* [TASK OBJECTIVE]:
List the lines of this listing that hold the word "serif".

━━━━━━

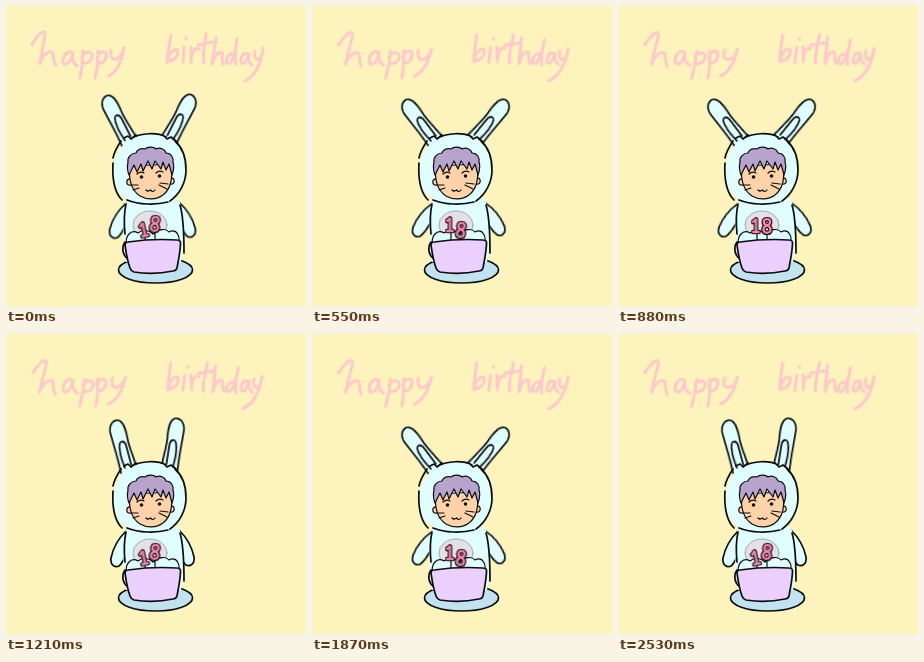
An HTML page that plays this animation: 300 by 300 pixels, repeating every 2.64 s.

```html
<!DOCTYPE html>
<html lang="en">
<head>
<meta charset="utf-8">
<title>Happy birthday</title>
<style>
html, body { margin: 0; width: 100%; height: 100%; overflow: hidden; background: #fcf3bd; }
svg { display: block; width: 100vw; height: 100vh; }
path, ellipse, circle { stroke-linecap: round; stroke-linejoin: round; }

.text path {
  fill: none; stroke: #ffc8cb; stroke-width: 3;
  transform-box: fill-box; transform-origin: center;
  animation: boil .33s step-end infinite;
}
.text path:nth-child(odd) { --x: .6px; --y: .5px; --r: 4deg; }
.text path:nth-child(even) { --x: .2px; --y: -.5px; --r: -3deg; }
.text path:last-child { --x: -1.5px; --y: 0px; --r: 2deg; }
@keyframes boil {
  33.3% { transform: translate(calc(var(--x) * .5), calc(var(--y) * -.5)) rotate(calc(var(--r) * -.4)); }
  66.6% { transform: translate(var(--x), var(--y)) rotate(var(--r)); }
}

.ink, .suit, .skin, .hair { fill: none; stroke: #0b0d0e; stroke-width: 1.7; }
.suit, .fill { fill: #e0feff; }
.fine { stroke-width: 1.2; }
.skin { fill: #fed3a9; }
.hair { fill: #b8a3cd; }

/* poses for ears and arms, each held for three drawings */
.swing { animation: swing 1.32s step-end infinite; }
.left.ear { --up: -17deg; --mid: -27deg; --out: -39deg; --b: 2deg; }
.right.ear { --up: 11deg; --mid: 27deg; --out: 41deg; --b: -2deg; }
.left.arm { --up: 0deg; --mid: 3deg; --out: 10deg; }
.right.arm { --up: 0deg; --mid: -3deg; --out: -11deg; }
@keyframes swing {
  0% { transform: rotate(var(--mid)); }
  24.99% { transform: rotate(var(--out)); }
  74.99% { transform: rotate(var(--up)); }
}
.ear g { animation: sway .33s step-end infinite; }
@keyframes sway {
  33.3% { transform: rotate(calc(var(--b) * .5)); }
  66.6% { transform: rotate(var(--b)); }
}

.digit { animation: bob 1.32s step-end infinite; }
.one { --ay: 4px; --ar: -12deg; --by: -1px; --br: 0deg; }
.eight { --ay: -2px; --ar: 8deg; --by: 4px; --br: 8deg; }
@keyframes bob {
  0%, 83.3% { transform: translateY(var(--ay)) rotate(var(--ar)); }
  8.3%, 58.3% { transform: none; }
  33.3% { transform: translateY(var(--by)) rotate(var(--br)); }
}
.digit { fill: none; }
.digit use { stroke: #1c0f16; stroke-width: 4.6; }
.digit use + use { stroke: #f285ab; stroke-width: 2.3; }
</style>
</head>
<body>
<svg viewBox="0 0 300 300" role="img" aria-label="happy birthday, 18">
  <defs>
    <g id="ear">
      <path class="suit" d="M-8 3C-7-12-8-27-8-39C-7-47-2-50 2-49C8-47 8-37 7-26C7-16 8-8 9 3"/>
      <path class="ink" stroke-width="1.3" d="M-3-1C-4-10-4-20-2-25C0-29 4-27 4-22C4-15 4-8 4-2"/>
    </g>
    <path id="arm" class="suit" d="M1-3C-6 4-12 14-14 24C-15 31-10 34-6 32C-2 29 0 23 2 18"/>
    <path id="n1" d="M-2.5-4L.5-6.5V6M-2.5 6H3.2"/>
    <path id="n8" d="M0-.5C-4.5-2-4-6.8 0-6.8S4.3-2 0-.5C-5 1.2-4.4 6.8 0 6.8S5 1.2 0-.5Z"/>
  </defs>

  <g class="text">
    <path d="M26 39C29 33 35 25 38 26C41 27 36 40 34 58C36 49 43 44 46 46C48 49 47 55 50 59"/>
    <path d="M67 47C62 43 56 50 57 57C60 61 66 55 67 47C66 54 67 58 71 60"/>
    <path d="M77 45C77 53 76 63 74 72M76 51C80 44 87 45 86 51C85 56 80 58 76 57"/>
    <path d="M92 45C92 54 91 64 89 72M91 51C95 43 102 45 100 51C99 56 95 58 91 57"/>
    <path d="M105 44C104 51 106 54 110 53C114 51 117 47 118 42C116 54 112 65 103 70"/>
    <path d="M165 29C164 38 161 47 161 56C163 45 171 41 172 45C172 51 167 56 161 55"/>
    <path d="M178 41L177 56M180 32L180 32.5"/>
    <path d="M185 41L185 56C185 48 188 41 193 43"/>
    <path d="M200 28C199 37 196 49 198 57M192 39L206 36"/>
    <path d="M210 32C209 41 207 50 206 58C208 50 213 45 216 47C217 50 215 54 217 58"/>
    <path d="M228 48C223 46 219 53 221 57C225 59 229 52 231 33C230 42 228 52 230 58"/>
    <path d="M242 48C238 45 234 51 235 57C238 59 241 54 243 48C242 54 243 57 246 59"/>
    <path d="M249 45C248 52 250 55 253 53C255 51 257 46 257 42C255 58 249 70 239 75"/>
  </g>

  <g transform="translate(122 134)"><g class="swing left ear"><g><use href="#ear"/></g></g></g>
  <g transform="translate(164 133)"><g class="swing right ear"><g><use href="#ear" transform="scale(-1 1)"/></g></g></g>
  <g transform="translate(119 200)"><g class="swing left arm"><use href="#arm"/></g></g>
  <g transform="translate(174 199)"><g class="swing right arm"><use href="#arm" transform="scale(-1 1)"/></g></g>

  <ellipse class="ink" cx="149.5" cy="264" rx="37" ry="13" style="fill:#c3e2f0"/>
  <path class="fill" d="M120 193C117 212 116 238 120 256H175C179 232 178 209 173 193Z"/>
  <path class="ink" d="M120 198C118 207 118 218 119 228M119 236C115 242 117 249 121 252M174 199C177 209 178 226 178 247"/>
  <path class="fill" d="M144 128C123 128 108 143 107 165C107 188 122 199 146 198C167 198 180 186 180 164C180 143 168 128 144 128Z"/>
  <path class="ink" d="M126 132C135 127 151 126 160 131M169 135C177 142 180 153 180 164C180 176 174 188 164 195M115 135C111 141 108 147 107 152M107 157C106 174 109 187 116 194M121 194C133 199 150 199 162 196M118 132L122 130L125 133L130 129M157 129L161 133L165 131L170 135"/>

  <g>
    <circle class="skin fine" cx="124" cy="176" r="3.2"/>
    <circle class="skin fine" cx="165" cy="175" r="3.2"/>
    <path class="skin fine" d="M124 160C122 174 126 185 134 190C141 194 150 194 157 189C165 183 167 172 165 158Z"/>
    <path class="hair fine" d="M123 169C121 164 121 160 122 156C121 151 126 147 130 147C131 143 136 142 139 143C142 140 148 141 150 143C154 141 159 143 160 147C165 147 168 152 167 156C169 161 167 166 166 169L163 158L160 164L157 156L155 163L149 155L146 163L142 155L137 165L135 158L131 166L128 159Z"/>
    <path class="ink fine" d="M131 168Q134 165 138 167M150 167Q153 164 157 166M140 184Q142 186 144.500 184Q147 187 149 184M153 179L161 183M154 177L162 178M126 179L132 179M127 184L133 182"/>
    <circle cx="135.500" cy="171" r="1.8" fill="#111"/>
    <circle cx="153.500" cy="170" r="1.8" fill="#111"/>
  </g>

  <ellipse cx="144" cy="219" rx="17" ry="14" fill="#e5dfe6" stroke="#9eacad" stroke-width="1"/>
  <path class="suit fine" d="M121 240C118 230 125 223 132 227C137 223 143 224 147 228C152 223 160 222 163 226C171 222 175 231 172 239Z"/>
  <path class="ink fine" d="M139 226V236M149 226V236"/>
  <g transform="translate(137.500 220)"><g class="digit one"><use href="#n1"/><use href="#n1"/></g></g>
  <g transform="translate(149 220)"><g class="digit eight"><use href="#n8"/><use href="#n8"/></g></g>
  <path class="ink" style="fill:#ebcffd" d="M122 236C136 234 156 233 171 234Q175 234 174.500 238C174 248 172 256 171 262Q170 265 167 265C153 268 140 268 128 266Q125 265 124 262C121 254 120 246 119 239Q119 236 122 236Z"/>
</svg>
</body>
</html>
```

━━━━━━

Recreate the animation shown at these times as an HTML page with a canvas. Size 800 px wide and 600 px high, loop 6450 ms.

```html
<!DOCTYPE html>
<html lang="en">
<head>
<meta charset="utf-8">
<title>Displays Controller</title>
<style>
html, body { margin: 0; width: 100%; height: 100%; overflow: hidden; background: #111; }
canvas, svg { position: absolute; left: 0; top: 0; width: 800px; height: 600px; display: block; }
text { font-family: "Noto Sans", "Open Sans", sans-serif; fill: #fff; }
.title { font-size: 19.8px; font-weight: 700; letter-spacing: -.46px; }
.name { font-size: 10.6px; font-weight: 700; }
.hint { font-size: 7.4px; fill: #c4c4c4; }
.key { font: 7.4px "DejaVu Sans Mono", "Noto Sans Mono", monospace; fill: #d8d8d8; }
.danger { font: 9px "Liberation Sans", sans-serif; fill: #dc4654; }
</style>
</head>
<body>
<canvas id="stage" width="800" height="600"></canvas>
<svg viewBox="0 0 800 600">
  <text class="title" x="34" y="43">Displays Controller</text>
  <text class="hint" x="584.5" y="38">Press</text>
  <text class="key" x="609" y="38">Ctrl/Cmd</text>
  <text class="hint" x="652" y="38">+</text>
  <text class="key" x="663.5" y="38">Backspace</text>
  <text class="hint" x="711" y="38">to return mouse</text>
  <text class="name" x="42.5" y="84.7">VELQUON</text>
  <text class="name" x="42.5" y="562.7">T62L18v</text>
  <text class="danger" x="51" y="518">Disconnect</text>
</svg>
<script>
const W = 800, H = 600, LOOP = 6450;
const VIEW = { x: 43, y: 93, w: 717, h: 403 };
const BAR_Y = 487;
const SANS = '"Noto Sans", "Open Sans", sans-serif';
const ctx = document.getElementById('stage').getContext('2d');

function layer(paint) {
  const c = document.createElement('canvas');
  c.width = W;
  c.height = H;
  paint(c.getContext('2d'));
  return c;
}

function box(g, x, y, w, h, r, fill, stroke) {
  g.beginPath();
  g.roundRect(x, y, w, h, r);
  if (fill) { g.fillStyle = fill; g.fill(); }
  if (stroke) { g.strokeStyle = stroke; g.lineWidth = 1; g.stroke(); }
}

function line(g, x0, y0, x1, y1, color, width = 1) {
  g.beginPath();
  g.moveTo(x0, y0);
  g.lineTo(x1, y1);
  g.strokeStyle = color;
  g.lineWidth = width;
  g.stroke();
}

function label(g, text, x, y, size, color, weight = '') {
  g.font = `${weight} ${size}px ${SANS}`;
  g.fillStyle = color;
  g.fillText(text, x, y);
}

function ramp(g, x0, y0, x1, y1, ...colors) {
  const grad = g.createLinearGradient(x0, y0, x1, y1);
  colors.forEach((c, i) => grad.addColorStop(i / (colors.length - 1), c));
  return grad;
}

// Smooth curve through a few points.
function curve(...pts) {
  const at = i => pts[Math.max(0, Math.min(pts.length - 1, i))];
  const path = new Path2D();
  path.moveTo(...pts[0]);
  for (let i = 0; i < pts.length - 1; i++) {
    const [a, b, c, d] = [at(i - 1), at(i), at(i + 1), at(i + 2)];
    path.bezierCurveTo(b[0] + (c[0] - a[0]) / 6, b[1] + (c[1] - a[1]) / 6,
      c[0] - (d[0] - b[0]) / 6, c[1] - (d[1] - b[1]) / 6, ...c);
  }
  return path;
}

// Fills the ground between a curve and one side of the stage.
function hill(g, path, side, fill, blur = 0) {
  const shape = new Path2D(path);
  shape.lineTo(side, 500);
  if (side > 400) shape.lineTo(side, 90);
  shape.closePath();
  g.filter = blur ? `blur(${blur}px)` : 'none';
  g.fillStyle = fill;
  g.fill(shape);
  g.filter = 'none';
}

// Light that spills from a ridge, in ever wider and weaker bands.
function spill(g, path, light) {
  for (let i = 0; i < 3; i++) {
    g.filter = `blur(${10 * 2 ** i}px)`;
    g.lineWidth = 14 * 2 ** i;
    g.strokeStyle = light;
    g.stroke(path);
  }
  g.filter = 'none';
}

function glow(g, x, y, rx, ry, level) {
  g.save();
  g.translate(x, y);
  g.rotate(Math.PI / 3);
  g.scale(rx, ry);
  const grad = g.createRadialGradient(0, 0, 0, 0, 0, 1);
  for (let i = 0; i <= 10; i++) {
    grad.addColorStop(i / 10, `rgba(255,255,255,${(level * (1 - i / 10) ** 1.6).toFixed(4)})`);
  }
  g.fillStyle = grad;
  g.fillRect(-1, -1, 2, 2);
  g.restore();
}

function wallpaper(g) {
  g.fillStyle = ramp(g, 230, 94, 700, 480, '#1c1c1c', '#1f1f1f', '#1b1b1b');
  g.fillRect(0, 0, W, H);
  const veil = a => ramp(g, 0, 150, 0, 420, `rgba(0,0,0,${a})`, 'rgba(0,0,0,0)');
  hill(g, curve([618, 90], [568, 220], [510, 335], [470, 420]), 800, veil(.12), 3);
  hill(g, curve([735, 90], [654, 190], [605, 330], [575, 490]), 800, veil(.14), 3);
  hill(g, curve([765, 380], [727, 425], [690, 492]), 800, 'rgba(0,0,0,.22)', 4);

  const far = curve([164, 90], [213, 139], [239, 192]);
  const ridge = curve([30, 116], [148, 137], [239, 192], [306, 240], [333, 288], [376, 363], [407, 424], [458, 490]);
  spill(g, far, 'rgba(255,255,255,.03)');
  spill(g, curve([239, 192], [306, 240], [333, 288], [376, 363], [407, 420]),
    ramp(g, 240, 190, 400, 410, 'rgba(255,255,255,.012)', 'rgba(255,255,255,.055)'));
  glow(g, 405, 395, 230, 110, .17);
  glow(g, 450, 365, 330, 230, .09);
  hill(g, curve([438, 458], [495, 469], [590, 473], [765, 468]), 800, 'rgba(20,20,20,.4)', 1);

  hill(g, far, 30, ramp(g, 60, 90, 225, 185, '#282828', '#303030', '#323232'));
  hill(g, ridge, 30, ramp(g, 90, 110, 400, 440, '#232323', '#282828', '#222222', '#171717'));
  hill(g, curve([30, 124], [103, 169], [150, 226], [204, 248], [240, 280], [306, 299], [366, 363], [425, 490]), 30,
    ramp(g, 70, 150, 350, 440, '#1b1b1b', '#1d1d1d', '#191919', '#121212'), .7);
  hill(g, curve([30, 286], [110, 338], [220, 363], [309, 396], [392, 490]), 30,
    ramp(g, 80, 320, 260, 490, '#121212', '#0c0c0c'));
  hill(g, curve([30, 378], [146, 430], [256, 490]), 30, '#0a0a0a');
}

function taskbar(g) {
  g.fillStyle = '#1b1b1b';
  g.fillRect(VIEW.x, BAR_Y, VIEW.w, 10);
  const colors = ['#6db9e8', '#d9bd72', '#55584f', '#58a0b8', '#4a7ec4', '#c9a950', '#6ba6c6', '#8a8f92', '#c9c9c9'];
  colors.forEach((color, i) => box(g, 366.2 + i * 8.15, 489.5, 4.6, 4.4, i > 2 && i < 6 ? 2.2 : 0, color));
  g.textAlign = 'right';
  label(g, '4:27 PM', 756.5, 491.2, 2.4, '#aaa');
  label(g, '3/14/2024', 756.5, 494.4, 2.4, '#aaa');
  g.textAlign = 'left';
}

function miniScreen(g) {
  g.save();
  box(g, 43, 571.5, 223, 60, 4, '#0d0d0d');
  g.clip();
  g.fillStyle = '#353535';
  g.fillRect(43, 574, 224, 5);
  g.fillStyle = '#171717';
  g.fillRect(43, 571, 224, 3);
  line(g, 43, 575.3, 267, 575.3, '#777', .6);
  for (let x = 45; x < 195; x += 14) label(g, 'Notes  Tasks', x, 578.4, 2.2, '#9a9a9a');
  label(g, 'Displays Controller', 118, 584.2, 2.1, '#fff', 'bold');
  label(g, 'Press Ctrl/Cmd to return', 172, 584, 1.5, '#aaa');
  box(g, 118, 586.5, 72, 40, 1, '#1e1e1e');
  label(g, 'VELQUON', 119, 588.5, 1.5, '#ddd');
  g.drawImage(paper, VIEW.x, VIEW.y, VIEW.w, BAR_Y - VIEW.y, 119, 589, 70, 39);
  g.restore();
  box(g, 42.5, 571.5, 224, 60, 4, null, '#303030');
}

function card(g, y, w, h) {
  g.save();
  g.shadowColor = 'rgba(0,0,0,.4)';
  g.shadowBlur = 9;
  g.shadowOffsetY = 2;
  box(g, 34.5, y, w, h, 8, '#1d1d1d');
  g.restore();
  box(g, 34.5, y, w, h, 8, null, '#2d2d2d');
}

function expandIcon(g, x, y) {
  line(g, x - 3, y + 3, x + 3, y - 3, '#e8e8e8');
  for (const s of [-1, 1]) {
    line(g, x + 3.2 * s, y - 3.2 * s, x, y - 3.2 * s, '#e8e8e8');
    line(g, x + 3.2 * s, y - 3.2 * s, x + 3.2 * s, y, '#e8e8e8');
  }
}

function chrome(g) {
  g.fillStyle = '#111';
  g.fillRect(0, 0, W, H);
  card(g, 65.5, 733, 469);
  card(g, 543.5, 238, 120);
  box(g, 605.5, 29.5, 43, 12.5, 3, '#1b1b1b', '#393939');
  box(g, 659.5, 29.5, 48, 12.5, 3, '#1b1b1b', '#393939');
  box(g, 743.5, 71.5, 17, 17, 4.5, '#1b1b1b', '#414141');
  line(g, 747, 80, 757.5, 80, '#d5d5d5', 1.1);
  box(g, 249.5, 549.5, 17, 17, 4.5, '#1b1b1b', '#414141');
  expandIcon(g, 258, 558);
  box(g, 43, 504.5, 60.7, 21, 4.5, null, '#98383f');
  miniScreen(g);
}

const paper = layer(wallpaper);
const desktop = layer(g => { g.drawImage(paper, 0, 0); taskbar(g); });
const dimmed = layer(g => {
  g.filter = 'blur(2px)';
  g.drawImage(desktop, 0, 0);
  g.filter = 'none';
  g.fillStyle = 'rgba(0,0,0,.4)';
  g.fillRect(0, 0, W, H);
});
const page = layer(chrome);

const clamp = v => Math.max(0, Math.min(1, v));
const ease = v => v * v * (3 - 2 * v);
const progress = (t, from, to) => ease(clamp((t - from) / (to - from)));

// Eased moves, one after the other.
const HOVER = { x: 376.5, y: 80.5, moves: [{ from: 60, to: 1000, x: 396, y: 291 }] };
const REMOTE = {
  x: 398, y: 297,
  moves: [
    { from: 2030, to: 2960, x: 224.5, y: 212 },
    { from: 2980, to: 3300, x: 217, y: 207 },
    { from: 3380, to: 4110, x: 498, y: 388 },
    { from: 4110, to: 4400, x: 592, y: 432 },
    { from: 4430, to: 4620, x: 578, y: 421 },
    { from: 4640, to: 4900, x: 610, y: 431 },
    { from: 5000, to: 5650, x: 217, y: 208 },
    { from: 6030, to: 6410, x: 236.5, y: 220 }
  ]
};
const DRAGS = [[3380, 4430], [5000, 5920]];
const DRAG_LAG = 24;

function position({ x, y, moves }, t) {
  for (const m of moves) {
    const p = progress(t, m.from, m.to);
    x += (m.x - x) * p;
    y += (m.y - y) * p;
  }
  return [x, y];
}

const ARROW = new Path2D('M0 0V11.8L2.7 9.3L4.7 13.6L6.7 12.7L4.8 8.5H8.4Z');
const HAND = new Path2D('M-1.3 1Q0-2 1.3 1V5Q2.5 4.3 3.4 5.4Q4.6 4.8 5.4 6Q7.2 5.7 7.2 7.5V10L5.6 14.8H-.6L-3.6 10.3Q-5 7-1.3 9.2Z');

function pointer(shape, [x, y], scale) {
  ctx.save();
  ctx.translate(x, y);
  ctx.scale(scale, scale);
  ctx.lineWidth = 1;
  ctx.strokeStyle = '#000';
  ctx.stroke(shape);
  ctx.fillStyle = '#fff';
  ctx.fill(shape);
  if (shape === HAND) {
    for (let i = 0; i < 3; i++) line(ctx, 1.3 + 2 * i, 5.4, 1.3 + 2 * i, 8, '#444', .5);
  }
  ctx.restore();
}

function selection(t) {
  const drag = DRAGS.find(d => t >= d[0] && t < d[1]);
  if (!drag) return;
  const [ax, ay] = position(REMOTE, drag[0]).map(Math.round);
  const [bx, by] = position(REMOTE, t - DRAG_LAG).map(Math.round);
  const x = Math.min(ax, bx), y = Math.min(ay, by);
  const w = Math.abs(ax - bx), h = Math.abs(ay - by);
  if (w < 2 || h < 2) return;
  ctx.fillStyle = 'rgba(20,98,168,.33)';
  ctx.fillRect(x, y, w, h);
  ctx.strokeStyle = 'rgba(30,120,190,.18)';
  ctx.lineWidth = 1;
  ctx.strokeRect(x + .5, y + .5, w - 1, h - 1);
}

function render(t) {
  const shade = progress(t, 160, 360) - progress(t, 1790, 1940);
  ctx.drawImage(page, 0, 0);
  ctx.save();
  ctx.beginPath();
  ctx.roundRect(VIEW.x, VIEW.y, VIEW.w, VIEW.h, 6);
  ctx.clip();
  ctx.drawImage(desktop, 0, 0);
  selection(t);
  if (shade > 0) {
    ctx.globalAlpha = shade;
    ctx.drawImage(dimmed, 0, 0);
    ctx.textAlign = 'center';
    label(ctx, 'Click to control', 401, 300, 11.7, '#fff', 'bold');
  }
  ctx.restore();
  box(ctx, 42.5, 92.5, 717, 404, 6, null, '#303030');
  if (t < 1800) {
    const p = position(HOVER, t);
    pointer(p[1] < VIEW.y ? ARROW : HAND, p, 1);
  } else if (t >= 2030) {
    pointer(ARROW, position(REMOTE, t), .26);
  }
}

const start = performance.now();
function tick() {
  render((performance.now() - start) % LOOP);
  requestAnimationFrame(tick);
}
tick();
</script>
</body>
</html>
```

━━━━━━

* [SOLUTION TO THIS PROBLEM]:
text { font-family: "Noto Sans", "Open Sans", sans-serif; fill: #fff; }
.danger { font: 9px "Liberation Sans", sans-serif; fill: #dc4654; }
const SANS = '"Noto Sans", "Open Sans", sans-serif';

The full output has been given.